==== MATERIAL FOR THE TASK ====

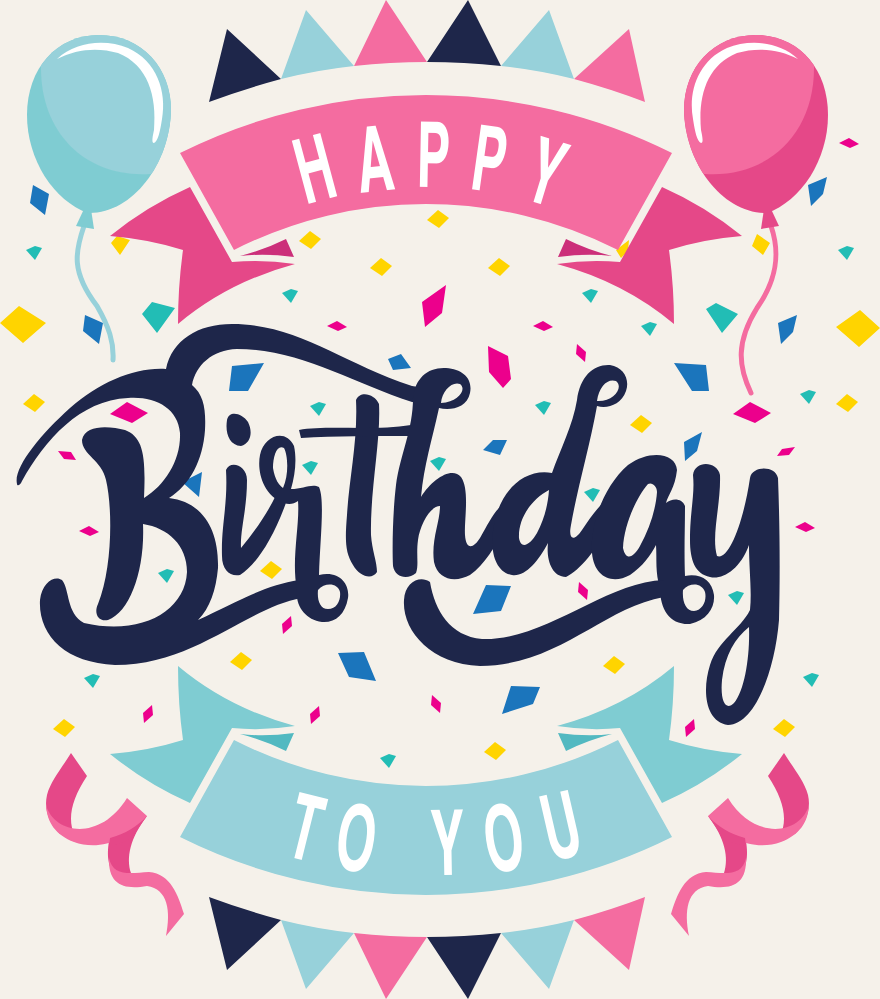
<!DOCTYPE html>
<html lang="en">
<head>
<meta charset="utf-8">
<title>Happy Birthday To You</title>
<style>
:root{--paper:#f5f1ea;--navy:#1e264a;--pink:#f46ca0;--rose:#e54888;--berry:#cc2f7a;--sky:#97d1da;--aqua:#7fccd2;--lagoon:#52b9c1;--yellow:#ffd400;--teal:#22bdb5;--blue:#1b75bc;--magenta:#ec008c}
*{margin:0;padding:0}
html,body{width:880px;height:999px;overflow:hidden;background:var(--paper)}
.card{display:block;width:880px;height:999px}
.navy{fill:var(--navy)}.pink{fill:var(--pink)}.sky{fill:var(--sky)}
.yellow{fill:var(--yellow)}.teal{fill:var(--teal)}.blue{fill:var(--blue)}.magenta{fill:var(--magenta)}
.theme-pink{--light:var(--pink);--mid:var(--rose);--deep:var(--berry)}
.theme-sky{--light:var(--sky);--mid:var(--aqua);--deep:var(--lagoon)}
.light{fill:var(--light)}.mid{fill:var(--mid)}.deep{fill:var(--deep)}
.string{fill:none;stroke:var(--light);stroke-width:5;stroke-linecap:round}
.banner-text{font:700 91px "TeX Gyre Heros Cn",sans-serif;fill:#fff;text-anchor:middle}
</style>
</head>
<body>
<svg class="card" viewBox="0 0 880 999" role="img" aria-label="Happy Birthday to you">
<defs>
  <path id="kite" d="M-11 1L0-9 11-1 1 9Z"/>
  <path id="chip" d="M-8-2L1-6 8-4 1 8Z"/>
  <path id="sliver" d="M-10 0L0-5 10 1 1 5Z"/>
  <path id="lozenge" d="M-19 1L-2-11 19 0 3 10Z"/>
  <path id="shard" d="M-5-1L4-9 5 1-4 9Z"/>
  <path id="shard-back" d="M-4-9L5-1 4 9-5 1Z"/>
  <g id="bunting">
    <path class="navy" d="M209 102L227 29 281 79Q244 89 209 102Z"/>
    <path class="sky" d="M281 79L306 10 354 66Q317 70 281 79Z"/>
    <path class="pink" d="M354 66L386 0 427 62Q390 62 354 66Z"/>
    <path class="navy" d="M427 62L468 0 501 66Q464 62 427 62Z"/>
    <path class="sky" d="M501 66L549 10 574 79Q538 70 501 66Z"/>
    <path class="pink" d="M574 79L629 29 645 102Q611 89 574 79Z"/>
  </g>
  <g id="ribbon-tail">
    <path class="deep" d="M240 256Q264 250 286 239L294 257Q265 253 240 256Z"/>
    <path class="mid" d="M110 236Q147 206 190 187L232 262Q263 259 295 264Q228 282 178 324Q178 286 183 250Q148 239 110 236Z"/>
  </g>
  <g id="ribbon">
    <use href="#ribbon-tail"/>
    <use href="#ribbon-tail" transform="translate(852 0) scale(-1 1)"/>
    <path class="light" d="M180 153A551 551 0 0 1 672 153L618 250A424 424 0 0 0 234 250Z"/>
  </g>
  <path id="balloon-shape" d="M88 213C54 201 27 160 27 115C27 68 57 35 99 35C142 35 171 68 171 110C170 164 132 214 88 213Z"/>
  <clipPath id="balloon-clip"><use href="#balloon-shape"/></clipPath>
  <g id="balloon">
    <path class="mid" d="M84 209L76 226 94 229 91 209Z"/>
    <use class="mid" href="#balloon-shape"/>
    <path class="light" clip-path="url(#balloon-clip)" d="M41 66C40 135 88 178 150 174H180V30H41Z"/>
    <path fill="#fff" d="M57 59C76 41 106 39 128 48C157 61 167 92 162 119C160 132 158 141 154 143C151 143 153 135 154 130C157 96 148 65 118 53C98 47 76 49 57 59Z"/>
  </g>
  <g id="streamer">
    <path class="mid" d="M71 753L87 776C71 800 67 820 75 836L60 834C48 822 44 808 47 795C51 780 62 768 71 753Z"/>
    <path class="mid" d="M147 816C130 838 126 858 131 873L116 876C106 866 107 850 110 836L125 822Z"/>
    <path class="pink" d="M46 805C54 834 100 842 127 798L147 816C126 844 96 850 74 842C56 835 47 823 46 805Z"/>
    <path class="mid" d="M147 816C141 824 137 830 134 836C126 842 118 845 109 846L110 838C125 834 138 826 147 816Z"/>
    <path class="pink" d="M109 858C113 877 130 873 149 872C171 874 178 895 184 914L166 936C171 911 168 889 147 886C124 890 108 885 109 858Z"/>
  </g>
</defs>

<g id="confetti">
  <g class="yellow">
    <path d="M0 323L19 306 46 323 23 343ZM836 327L860 310 880 328 859 347Z"/>
    <path d="M111 243L117 236 130 240 120 255ZM752 246L757 234 770 243 763 255ZM616 250L629 240 628 251 621 258Z"/>
    <use href="#kite" x="310" y="240"/><use href="#kite" x="438" y="219"/><use href="#kite" x="381" y="267"/><use href="#kite" x="499" y="267"/><use href="#kite" x="34" y="403"/><use href="#kite" x="847" y="403"/><use href="#kite" x="641" y="424"/><use href="#kite" x="271" y="570"/><use href="#kite" x="241" y="661"/><use href="#kite" x="614" y="665"/><use href="#kite" x="64" y="728"/><use href="#kite" x="784" y="728"/><use href="#kite" x="495" y="751"/>
  </g>
  <g class="teal">
    <path d="M142 314L152 302 175 308 157 333ZM706 309L716 303 738 314 722 333Z"/>
    <use href="#chip" x="290" y="295"/><use href="#chip" x="590" y="295"/><use href="#chip" x="34" y="252"/><use href="#chip" x="846" y="252"/><use href="#chip" x="649" y="328"/><use href="#chip" x="318" y="408"/><use href="#chip" x="543" y="407"/><use href="#chip" x="310" y="467"/><use href="#chip" x="438" y="463"/><use href="#chip" x="592" y="494"/><use href="#chip" x="166" y="575"/><use href="#chip" x="736" y="597"/><use href="#chip" x="92" y="680"/><use href="#chip" x="811" y="679"/><use href="#chip" x="388" y="760"/><use href="#chip" x="808" y="396"/>
  </g>
  <g class="blue">
    <path d="M33 185L49 194 45 215 30 203ZM85 315L103 323 99 344 83 331ZM808 185L827 177 823 194 811 206ZM778 323L797 315 793 332 781 344Z"/>
    <path d="M232 366L264 363 248 391 229 391ZM388 359L401 354 411 368 393 370ZM674 363L706 365 709 391 692 391ZM483 450L493 440 507 440 500 455ZM684 442L702 432 697 451 685 461Z"/>
    <path d="M182 482L202 472 199 497ZM486 585L511 586 501 611 473 614ZM338 653L364 652 376 681 349 677ZM511 686L540 687 533 704 502 714Z"/>
  </g>
  <g class="magenta">
    <path d="M422 302L446 285 442 313 425 327ZM488 346L508 356 511 379 503 388 489 372ZM58 451L71 452 76 460 64 459ZM777 456L782 449 795 447 789 455Z"/>
    <use href="#lozenge" x="129" y="413"/><use href="#lozenge" x="752" y="413"/>
    <use href="#sliver" x="337" y="326"/><use href="#sliver" x="543" y="326"/><use href="#sliver" x="849" y="143"/><use href="#sliver" x="805" y="527"/><use href="#sliver" x="89" y="531"/>
    <use href="#shard" x="287" y="625"/><use href="#shard" x="315" y="715"/><use href="#shard" x="148" y="714"/><use href="#shard" x="690" y="728"/>
    <use href="#shard-back" x="581" y="353"/><use href="#shard-back" x="436" y="704"/><use href="#shard-back" x="583" y="591"/>
  </g>
</g>

<use href="#bunting"/>
<use href="#bunting" transform="translate(0 999) scale(1 -1)"/>

<g id="balloons">
  <g class="theme-sky">
    <path class="string" d="M84 226C75 252 71 272 97 306C109 327 114 342 113 360"/>
    <use href="#balloon"/>
  </g>
  <g class="theme-pink">
    <path class="string" d="M771 226C781 255 776 281 757 308C736 342 738 366 751 393"/>
    <use href="#balloon" transform="translate(855 0) scale(-1 1)"/>
  </g>
</g>

<g id="banner-happy" class="theme-pink">
  <use href="#ribbon"/>
  <g class="banner-text" aria-label="Happy">
    <text transform="translate(323 200) rotate(-15) scale(.68 1)">H</text>
    <text transform="translate(378 191) rotate(-6) scale(.68 1)">A</text>
    <text transform="translate(433 187) rotate(1) scale(.68 1)">P</text>
    <text transform="translate(485 191) rotate(8) scale(.68 1)">P</text>
    <text transform="translate(537 203) rotate(17) scale(.68 1)">Y</text>
  </g>
</g>

<g id="banner-to-you" class="theme-sky">
  <use href="#ribbon" transform="translate(0 990) scale(1 -1)"/>
  <g class="banner-text" aria-label="To you">
    <text transform="translate(298 859) rotate(14) scale(.68 1)">T</text>
    <text transform="translate(352 870) rotate(8) scale(.68 1)">O</text>
    <text transform="translate(448 875) rotate(-1) scale(.68 1)">Y</text>
    <text transform="translate(508 870) rotate(-8) scale(.68 1)">O</text>
    <text transform="translate(568 857) rotate(-13) scale(.68 1)">U</text>
  </g>
</g>

<g id="streamers" class="theme-pink">
  <use href="#streamer"/>
  <use href="#streamer" transform="translate(855 0) scale(-1 1)"/>
</g>

<g id="birthday-lettering" class="navy" fill-rule="evenodd" role="img" aria-label="Birthday">
  <path id="letter-b" d="M17 484C13 468 40 435 70 408C100 382 135 367 166 369C172 340 198 324 232 324C298 324 340 362 412 386L425 388V402L412 402C350 382 300 349 237 349C212 350 196 365 192 385C204 395 206 410 205 430C203 460 190 485 169 498C203 502 219 530 218 568C216 590 210 608 198 620C235 603 265 585 299 580L302 598C245 608 195 665 115 665C65 663 38 635 40 600C42 582 55 575 62 580C70 590 66 613 84 623C140 636 185 612 187 572C187 545 168 528 143 524C145 570 130 612 108 620C97 622 94 612 98 604C112 570 113 510 106 480C102 460 82 455 82 440C85 424 110 426 125 430C143 437 146 455 144 498C165 485 181 460 180 433C178 408 155 396 128 398C80 400 45 440 22 481C20 486 17 486 17 484Z"/>
  <path id="letter-i" d="M227 420C229 410 242 413 248 422C253 432 251 443 241 446C229 445 225 433 227 420ZM226 470C230 460 247 465 247 480C247 510 240 530 241 548C256 530 268 512 276 495L287 500C273 540 255 566 240 575C230 577 222 570 222 556C221 525 228 505 226 470Z"/>
  <path id="letter-r" d="M284 503C262 495 257 470 260 455C264 435 286 428 294 446C297 460 295 475 291 489C303 489 312 483 319 487C325 500 320 540 319 575C340 570 350 585 348 598C345 615 335 623 322 622C305 620 295 605 297 590C291 560 300 525 298 501C294 504 289 505 284 503ZM283 488C289 475 288 455 284 448C277 444 273 456 273 468C275 480 279 485 283 488ZM318 590C317 600 320 609 328 609C337 609 341 600 340 592C338 583 325 582 318 590Z"/>
  <path id="letter-t" d="M356 400C360 390 375 394 379 404C381 440 370 490 371 535C372 550 377 562 377 572C372 580 360 577 353 565C345 552 345 540 347 515C349 480 358 440 356 400Z"/>
  <path id="t-crossbar" d="M299 430C325 425 375 431 411 425V436C375 436 335 436 301 438Z"/>
  <path id="letter-h" d="M413 398C415 378 428 367 446 368C463 369 473 379 470 393C467 408 450 411 439 408C432 440 424 465 421 497C432 479 452 466 461 477C470 490 464 520 465 535C466 550 473 549 480 538C487 526 492 515 499 508L505 530C495 545 485 565 470 575C455 583 438 580 434 562C431 540 440 522 440 506C430 506 420 525 418 540C416 555 419 565 416 573C408 580 395 578 393 566C392 545 393 510 396 485C400 455 413 430 413 398ZM441 403C442 391 452 381 460 384C467 389 459 402 441 403Z"/>
  <path id="letter-d" d="M577 400C580 376 594 364 610 365C624 367 630 380 626 391C621 405 607 409 597 406C590 445 577 490 571 525C568 540 574 542 582 530C590 518 597 508 606 500L608 525C597 550 580 570 566 577C552 577 546 560 548 543C538 562 525 577 512 575C495 572 489 550 494 525C500 490 525 468 552 473C560 450 573 425 577 400ZM549 490C530 500 518 520 519 538C521 550 530 545 537 533C544 520 548 505 549 490ZM597 401C599 386 608 378 616 381C624 387 614 402 597 401Z"/>
  <path id="letter-a" d="M677 470C676 453 650 449 628 465C603 487 590 525 592 553C594 577 612 585 630 575C642 567 651 555 656 545C657 560 655 572 660 588C660 610 670 625 690 624C707 620 715 608 714 595C712 580 700 573 685 576C684 550 685 530 685 506C682 498 672 498 666 503C668 495 675 488 677 470ZM648 484C636 498 624 525 623 548C626 562 634 557 640 546C650 528 656 508 657 492C657 486 652 482 648 484ZM683 590C682 602 686 611 694 611C703 610 707 600 705 592C702 583 690 582 683 590Z"/>
  <path id="h-swash" d="M404 600C405 582 420 575 430 582C435 611 450 636 482 639C545 641 605 582 664 580V597C602 608 560 665 480 666C430 664 402 630 404 600Z"/>
  <path id="letter-y" d="M693 475C695 460 717 461 720 475C721 505 711 535 717 556C728 561 743 525 750 478C752 466 775 465 778 478C780 530 780 580 779 620C775 670 755 725 728 725C705 722 702 690 710 665C718 640 740 630 750 610C752 590 749 570 749 545C740 570 722 580 710 577C695 574 690 560 690 540C690 510 695 495 693 475ZM749 627C735 638 725 655 722 680C720 702 726 711 734 703C745 690 750 655 749 627Z"/>
</g>
</svg>
</body>
</html>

====

● **AIM OF THE TASK**: In the records, find every line that has the string "width" and copy it.

● **SOLUTION TO THIS PROBLEM**:
html,body{width:880px;height:999px;overflow:hidden;background:var(--paper)}
.card{display:block;width:880px;height:999px}
.string{fill:none;stroke:var(--light);stroke-width:5;stroke-linecap:round}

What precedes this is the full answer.